Examine the data below and state how many lines contain "count", offering no other words.
#### STORED DATA
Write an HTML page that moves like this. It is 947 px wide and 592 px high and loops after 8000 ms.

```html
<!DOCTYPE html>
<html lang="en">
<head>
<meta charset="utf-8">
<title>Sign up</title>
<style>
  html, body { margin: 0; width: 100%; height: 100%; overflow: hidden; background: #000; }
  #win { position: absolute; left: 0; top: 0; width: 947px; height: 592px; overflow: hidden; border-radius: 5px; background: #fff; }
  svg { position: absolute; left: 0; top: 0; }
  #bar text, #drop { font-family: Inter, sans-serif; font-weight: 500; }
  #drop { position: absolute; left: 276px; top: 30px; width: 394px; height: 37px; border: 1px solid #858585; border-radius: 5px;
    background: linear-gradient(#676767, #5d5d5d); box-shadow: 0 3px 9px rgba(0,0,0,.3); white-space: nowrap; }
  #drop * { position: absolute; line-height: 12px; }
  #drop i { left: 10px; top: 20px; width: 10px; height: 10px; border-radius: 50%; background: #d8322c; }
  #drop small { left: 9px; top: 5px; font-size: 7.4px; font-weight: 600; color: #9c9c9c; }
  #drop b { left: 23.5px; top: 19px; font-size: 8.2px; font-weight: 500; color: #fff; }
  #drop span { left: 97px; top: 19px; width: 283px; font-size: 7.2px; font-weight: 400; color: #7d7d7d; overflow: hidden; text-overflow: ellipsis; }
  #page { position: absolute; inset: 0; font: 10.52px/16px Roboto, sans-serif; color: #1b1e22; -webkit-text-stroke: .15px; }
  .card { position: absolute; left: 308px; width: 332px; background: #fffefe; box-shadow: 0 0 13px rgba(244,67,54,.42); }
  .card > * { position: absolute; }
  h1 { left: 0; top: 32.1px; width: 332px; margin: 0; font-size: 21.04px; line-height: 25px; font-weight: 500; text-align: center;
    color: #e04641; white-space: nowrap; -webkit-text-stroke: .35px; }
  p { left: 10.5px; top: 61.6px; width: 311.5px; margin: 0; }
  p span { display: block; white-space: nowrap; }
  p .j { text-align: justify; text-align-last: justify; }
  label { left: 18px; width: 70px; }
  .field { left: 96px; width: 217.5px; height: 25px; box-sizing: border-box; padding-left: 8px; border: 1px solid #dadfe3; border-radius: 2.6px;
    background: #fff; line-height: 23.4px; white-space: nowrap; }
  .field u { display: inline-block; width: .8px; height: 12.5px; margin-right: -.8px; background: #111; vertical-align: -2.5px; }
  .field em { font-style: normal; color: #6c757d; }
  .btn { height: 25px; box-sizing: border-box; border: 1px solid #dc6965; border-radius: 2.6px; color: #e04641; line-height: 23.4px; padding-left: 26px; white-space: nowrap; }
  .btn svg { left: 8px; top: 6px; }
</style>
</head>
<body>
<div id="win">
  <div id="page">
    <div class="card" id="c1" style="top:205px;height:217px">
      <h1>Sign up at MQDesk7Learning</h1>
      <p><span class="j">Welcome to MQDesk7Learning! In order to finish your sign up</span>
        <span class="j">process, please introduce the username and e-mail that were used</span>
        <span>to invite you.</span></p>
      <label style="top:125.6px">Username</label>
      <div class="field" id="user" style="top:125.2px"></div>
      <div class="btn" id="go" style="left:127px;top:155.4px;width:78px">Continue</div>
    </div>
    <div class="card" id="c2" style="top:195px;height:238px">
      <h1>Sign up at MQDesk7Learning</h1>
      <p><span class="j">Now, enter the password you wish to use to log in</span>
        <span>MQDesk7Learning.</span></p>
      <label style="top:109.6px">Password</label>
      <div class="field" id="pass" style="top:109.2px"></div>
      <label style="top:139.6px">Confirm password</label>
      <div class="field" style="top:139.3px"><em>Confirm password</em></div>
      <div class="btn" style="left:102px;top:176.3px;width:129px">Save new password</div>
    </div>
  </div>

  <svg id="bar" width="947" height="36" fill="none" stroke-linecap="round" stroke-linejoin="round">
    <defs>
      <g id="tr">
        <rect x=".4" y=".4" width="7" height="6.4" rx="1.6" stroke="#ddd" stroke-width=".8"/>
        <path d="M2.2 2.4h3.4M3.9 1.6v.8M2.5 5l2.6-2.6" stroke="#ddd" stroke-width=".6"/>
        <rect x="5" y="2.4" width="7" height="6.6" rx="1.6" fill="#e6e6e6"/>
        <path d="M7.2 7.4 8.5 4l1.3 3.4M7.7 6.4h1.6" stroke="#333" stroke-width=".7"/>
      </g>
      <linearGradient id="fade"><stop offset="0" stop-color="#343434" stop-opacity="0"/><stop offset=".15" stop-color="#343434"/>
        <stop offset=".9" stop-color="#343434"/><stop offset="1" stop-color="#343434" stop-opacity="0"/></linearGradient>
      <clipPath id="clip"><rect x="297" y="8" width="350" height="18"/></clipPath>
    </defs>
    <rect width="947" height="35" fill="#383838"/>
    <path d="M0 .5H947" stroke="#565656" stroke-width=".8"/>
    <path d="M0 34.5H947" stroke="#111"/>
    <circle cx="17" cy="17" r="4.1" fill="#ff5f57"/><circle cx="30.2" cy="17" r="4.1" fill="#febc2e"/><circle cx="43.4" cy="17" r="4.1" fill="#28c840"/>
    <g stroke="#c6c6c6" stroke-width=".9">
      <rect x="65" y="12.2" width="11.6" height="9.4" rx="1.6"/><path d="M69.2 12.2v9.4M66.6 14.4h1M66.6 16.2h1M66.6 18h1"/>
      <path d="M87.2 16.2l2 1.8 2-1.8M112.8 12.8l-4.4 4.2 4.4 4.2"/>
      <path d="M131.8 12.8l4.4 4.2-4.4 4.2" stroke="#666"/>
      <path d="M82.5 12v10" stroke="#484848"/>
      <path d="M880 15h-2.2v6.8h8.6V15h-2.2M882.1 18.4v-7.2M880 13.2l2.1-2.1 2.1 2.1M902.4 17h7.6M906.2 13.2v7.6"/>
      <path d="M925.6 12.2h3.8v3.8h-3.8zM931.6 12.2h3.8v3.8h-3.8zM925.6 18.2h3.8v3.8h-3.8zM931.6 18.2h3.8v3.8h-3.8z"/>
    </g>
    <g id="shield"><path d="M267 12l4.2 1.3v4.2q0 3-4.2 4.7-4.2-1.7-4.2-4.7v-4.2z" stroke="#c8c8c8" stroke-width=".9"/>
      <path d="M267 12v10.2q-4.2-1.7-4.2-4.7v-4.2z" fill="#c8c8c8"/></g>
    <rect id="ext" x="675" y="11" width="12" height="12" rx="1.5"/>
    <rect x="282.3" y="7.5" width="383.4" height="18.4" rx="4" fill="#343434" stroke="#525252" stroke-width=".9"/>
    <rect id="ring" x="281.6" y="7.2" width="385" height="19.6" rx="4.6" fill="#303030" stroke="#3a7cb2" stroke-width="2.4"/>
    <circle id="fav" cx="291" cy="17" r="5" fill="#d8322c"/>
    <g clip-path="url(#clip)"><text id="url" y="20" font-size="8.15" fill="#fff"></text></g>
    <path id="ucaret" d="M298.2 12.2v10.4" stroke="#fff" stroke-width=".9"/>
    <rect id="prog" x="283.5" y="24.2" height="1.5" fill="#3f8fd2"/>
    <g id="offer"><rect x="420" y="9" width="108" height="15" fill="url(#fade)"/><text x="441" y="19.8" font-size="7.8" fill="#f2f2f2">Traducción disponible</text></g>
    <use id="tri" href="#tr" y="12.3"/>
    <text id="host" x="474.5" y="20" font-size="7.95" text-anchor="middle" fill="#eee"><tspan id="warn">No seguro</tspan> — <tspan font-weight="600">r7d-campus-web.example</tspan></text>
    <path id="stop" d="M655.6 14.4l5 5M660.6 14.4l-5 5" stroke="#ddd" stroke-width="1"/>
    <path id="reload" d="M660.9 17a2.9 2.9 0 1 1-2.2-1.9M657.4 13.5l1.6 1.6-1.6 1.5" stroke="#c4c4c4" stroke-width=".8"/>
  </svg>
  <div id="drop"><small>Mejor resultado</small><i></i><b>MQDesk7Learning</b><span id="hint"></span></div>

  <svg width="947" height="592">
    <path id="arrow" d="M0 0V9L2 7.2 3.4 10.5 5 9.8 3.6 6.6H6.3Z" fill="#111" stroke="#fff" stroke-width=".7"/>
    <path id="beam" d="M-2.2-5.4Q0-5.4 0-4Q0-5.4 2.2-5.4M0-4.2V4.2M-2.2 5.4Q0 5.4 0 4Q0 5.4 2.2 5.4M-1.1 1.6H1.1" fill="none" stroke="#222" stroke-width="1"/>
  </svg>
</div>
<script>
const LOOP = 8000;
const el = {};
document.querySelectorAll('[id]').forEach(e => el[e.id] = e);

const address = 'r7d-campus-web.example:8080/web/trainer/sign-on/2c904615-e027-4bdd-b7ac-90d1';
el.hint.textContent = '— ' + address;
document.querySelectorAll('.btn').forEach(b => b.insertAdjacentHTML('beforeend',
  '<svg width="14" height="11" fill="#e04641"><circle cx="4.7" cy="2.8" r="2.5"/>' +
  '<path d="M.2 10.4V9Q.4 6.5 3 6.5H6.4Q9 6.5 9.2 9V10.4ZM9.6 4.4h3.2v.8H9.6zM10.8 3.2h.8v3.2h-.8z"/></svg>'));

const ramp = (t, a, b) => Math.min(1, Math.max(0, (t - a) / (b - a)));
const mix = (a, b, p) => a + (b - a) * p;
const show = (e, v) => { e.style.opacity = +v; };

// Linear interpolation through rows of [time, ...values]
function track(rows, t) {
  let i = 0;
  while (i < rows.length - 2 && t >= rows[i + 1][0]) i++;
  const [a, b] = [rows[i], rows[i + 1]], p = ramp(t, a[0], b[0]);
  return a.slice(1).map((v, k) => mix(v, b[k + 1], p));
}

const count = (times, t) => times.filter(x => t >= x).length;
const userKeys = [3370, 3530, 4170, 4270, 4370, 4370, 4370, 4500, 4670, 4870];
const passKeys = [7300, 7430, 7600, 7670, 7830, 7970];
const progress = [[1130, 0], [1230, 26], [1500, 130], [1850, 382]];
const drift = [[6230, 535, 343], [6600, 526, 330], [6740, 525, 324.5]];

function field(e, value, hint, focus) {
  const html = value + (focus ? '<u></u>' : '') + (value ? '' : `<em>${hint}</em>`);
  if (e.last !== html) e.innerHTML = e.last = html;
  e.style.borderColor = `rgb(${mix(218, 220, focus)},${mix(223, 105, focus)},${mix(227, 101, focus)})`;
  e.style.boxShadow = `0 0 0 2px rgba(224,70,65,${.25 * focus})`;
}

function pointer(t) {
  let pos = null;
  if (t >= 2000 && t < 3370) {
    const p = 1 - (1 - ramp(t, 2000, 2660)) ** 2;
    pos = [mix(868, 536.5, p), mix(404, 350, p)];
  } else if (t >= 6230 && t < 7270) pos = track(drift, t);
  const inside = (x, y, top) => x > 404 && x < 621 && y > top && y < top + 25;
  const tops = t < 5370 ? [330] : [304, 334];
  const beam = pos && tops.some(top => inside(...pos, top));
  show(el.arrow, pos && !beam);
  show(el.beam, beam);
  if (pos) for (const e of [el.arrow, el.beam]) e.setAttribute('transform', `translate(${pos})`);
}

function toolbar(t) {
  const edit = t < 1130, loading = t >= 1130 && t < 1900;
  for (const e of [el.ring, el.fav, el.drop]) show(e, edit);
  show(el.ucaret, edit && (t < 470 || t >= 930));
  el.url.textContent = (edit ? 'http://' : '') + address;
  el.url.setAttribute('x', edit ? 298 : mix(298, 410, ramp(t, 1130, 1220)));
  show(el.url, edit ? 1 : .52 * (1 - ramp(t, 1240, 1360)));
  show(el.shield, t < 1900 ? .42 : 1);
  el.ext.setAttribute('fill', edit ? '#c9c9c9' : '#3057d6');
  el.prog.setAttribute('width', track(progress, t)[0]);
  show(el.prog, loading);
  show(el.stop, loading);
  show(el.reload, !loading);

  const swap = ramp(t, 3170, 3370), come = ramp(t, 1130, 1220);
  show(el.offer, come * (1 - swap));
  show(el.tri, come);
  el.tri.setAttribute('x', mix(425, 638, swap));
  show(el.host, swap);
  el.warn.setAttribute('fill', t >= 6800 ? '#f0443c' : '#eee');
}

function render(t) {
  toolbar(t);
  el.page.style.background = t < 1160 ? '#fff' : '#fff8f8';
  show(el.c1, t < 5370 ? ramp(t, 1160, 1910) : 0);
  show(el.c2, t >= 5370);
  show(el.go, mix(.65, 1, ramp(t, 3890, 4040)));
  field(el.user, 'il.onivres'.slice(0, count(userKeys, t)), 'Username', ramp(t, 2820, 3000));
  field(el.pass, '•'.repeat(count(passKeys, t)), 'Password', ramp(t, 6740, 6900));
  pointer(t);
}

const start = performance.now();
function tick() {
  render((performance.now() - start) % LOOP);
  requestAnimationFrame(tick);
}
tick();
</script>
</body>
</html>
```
########
SOLUTION TO THE EXERCISE:
3